● Exercise details:
Whenever the word "required" turns up in a line below, that line should be copied.
*** Data to use Section Begins ***
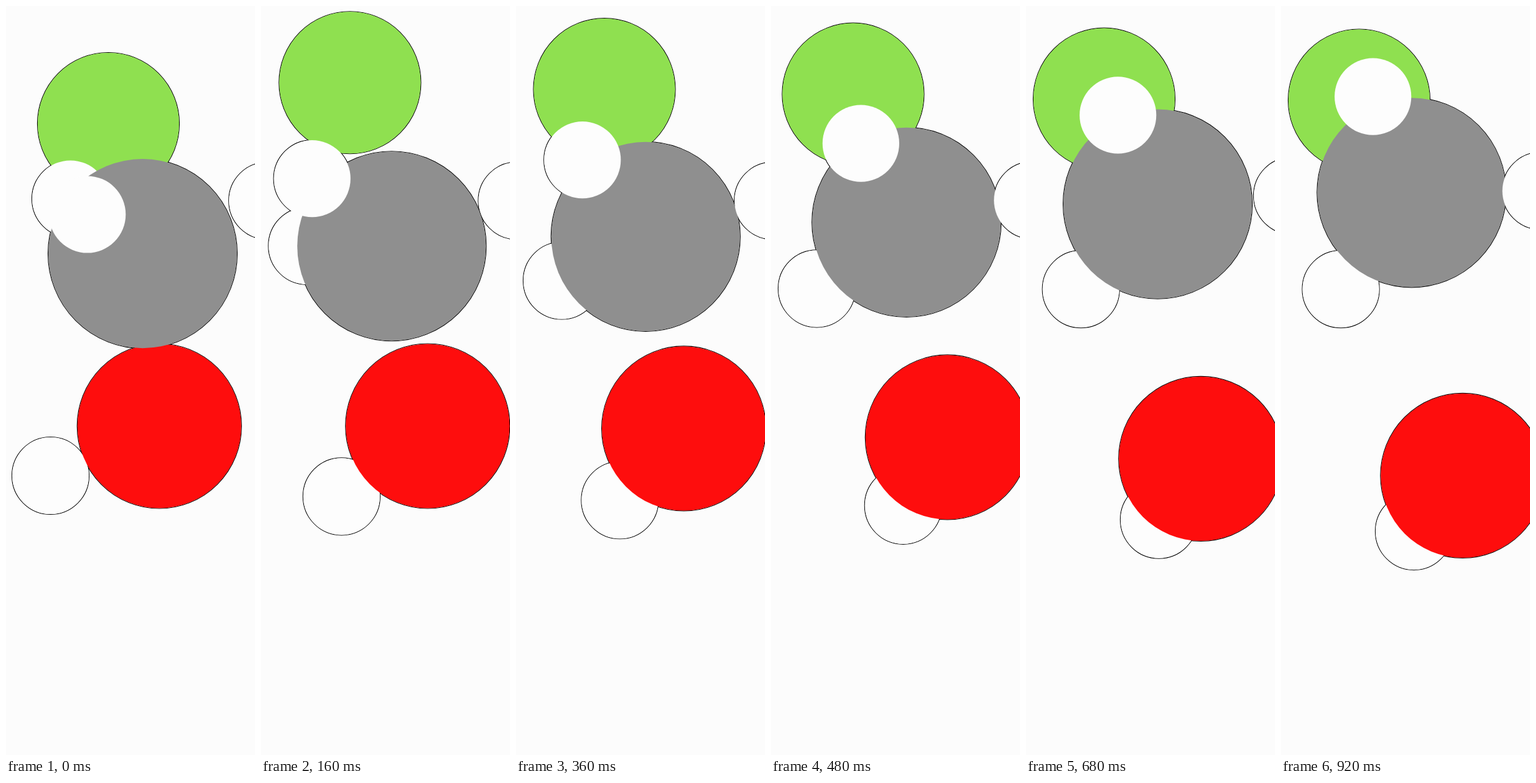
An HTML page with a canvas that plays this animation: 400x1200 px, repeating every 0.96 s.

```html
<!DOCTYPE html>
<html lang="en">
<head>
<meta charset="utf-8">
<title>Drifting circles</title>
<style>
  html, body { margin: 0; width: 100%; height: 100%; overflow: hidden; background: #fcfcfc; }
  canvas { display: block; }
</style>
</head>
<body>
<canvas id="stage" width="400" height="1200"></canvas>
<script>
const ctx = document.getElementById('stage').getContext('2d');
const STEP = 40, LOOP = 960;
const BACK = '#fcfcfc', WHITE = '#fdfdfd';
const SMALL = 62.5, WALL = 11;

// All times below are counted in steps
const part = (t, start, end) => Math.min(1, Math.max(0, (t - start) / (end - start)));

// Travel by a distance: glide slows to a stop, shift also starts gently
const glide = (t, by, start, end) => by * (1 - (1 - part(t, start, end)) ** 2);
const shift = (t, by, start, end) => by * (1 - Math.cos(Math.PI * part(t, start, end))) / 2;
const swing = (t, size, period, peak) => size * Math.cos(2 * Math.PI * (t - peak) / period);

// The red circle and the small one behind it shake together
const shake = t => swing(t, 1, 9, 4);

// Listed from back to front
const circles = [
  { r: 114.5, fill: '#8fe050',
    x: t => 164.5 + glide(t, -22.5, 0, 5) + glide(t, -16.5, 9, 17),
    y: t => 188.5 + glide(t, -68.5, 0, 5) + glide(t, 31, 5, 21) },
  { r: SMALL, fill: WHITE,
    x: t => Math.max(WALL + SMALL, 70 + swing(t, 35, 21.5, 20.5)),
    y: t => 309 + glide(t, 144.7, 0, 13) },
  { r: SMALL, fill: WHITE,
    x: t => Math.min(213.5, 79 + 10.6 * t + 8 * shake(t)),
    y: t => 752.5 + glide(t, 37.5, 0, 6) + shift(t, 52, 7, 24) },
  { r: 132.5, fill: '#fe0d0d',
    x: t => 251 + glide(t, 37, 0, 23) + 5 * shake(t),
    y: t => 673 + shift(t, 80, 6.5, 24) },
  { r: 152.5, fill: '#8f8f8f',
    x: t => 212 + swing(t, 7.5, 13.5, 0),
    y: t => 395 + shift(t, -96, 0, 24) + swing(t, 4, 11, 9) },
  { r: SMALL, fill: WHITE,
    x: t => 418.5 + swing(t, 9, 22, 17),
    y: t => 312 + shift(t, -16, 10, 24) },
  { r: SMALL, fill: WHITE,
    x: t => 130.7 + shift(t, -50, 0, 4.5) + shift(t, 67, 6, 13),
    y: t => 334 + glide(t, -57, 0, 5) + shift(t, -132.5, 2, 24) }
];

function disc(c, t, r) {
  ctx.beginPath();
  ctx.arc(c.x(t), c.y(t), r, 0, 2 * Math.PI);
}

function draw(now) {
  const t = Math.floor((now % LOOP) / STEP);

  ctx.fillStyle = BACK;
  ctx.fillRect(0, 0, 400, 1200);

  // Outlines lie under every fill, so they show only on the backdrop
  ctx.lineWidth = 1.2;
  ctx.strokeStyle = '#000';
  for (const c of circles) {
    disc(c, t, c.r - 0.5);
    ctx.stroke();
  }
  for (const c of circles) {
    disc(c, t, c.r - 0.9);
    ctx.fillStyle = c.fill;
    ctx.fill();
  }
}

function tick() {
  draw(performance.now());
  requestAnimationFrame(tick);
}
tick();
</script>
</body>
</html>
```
*** Data to use Section Ends ***
*** Data to use Section Begins ***
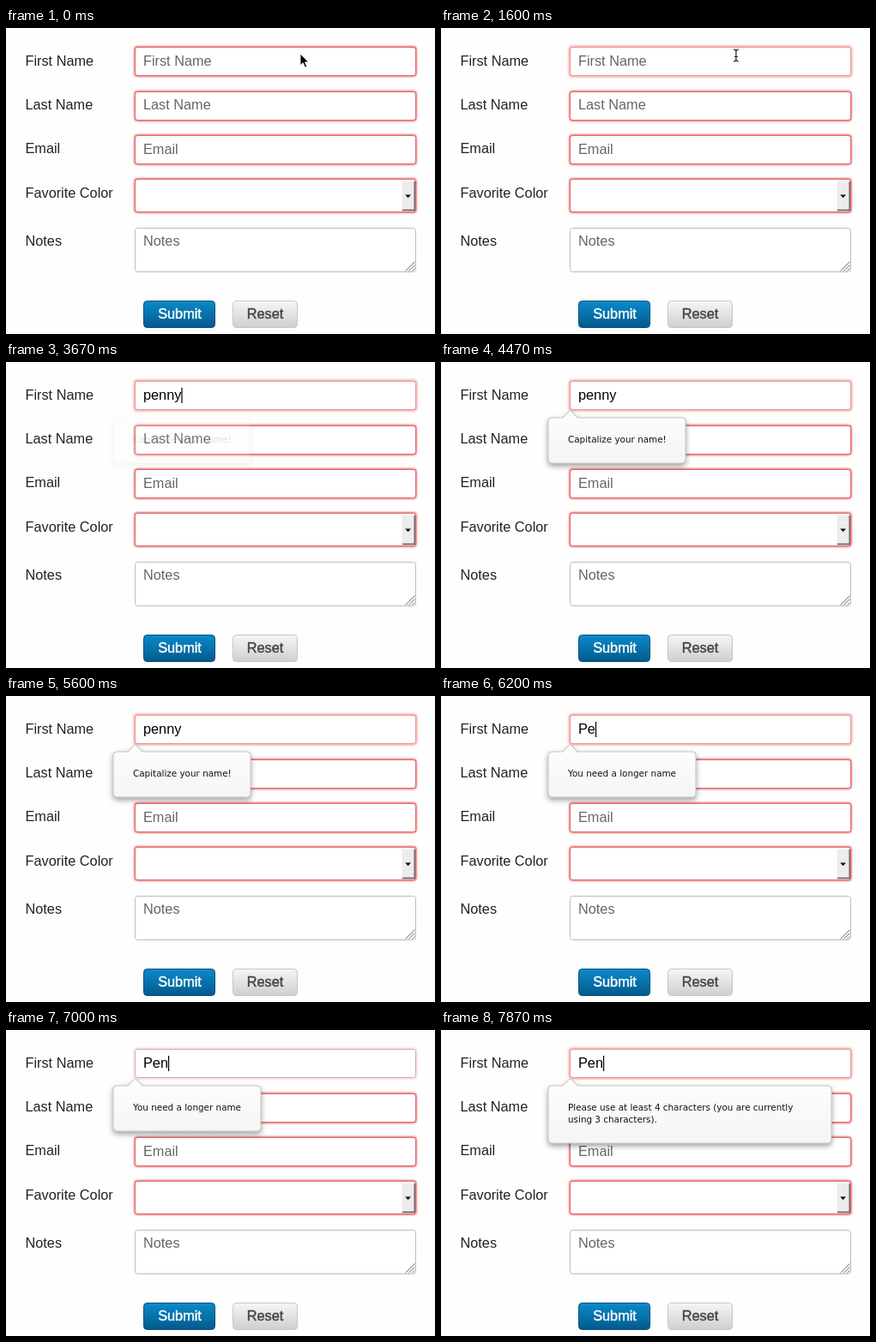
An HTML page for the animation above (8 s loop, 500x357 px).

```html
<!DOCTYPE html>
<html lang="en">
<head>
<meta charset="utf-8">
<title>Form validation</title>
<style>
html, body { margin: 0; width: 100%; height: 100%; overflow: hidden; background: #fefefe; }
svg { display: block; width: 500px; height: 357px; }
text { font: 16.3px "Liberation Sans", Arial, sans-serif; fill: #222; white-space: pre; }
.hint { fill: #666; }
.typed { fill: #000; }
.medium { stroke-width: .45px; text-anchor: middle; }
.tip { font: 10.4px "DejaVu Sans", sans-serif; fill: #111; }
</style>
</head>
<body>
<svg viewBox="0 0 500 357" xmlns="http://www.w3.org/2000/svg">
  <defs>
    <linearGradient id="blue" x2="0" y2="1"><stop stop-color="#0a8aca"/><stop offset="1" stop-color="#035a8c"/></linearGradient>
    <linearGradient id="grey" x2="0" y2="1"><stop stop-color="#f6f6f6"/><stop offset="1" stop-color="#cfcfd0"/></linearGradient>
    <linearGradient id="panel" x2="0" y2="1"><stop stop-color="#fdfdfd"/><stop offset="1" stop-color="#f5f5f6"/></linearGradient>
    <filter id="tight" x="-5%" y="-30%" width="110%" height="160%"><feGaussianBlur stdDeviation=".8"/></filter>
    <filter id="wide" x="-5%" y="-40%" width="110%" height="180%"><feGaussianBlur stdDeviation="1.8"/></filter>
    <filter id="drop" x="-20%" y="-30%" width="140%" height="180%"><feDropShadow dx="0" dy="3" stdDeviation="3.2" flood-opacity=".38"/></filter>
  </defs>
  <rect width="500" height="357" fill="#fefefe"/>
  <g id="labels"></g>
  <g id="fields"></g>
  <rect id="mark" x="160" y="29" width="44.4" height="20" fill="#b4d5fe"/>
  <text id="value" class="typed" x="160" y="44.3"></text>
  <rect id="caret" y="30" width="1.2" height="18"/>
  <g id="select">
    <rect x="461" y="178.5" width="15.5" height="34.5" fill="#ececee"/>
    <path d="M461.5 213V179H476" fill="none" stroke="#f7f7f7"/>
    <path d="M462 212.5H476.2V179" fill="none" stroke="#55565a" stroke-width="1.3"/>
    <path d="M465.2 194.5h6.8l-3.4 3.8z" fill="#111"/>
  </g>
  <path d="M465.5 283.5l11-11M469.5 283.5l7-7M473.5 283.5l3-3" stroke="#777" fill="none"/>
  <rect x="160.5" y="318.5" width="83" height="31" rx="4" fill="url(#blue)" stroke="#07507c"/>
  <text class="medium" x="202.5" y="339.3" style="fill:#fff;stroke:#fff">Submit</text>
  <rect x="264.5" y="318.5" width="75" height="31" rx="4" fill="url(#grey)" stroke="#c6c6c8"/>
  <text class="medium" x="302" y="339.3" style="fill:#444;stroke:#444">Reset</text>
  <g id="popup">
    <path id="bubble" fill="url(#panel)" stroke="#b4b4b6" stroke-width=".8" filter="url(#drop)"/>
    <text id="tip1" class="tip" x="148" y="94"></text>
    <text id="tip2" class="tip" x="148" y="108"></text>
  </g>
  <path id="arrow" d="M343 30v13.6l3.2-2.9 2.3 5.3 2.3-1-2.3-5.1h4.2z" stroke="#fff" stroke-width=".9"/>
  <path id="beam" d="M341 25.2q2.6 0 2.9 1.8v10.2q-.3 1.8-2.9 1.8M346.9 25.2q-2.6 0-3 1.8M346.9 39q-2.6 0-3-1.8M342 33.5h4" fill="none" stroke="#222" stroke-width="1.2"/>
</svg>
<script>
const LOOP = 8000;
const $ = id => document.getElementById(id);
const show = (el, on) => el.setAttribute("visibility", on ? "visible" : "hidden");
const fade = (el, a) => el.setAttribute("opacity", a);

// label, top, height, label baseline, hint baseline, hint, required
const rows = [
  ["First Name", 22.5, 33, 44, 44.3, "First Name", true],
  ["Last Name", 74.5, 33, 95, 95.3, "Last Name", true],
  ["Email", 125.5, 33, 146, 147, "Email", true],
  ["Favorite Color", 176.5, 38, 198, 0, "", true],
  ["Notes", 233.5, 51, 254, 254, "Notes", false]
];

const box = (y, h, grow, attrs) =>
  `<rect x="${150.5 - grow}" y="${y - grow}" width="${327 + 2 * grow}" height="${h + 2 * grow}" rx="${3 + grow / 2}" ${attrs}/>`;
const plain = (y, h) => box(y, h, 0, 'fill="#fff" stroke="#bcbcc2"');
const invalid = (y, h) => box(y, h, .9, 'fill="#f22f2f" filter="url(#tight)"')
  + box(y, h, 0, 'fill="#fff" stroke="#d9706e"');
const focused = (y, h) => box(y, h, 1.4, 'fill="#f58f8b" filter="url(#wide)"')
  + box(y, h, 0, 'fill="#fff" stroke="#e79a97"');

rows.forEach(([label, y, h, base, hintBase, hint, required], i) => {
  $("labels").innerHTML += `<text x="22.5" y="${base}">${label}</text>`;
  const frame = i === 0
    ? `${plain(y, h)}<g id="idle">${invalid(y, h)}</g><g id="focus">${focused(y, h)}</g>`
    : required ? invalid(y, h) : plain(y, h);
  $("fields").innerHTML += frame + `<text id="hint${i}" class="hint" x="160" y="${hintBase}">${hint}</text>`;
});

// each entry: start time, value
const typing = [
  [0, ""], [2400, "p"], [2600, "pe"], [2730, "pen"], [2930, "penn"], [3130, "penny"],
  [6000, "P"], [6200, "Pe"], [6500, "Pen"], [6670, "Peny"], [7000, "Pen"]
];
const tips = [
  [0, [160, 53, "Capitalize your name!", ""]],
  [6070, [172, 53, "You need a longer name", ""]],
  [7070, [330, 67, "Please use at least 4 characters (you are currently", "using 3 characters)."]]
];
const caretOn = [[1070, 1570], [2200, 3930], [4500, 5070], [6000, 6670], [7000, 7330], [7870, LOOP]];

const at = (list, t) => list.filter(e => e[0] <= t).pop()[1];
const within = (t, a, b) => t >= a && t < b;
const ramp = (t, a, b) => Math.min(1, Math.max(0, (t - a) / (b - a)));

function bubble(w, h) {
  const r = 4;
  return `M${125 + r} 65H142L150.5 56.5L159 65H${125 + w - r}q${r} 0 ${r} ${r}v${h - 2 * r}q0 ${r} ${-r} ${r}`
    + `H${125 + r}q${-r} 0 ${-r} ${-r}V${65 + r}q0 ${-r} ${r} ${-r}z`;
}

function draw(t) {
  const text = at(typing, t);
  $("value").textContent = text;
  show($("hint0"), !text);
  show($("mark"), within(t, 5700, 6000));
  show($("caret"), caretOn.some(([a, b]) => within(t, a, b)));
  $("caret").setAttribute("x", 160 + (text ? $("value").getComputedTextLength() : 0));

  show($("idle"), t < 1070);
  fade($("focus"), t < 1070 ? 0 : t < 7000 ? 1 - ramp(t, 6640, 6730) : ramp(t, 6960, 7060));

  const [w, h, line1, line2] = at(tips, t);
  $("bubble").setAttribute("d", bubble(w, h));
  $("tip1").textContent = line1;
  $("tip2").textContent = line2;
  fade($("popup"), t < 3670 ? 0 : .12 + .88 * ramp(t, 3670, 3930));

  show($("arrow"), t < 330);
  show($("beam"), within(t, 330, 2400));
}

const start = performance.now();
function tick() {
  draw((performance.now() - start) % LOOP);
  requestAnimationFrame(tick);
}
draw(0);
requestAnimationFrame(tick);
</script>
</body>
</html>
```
*** Data to use Section Ends ***
*** Data to use Section Begins ***
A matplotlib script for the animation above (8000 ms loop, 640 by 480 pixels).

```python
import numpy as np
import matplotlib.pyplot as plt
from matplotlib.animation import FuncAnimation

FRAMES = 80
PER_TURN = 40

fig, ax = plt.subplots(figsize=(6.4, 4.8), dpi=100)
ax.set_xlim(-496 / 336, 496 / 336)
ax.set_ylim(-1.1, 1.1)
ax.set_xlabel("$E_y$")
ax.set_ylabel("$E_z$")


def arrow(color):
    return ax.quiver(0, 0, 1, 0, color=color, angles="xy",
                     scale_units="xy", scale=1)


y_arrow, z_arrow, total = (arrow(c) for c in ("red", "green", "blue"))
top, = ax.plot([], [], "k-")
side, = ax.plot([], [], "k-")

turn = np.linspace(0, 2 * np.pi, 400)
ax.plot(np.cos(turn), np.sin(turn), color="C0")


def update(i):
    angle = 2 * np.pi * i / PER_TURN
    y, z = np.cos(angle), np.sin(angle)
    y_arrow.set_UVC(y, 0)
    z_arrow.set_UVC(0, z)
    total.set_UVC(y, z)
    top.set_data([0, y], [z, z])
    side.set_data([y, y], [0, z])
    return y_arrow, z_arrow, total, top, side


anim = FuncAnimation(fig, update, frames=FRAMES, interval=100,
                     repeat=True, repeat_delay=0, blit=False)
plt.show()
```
*** Data to use Section Ends ***
● Solution to this problem:
// label, top, height, label baseline, hint baseline, hint, required
rows.forEach(([label, y, h, base, hintBase, hint, required], i) => {
    : required ? invalid(y, h) : plain(y, h);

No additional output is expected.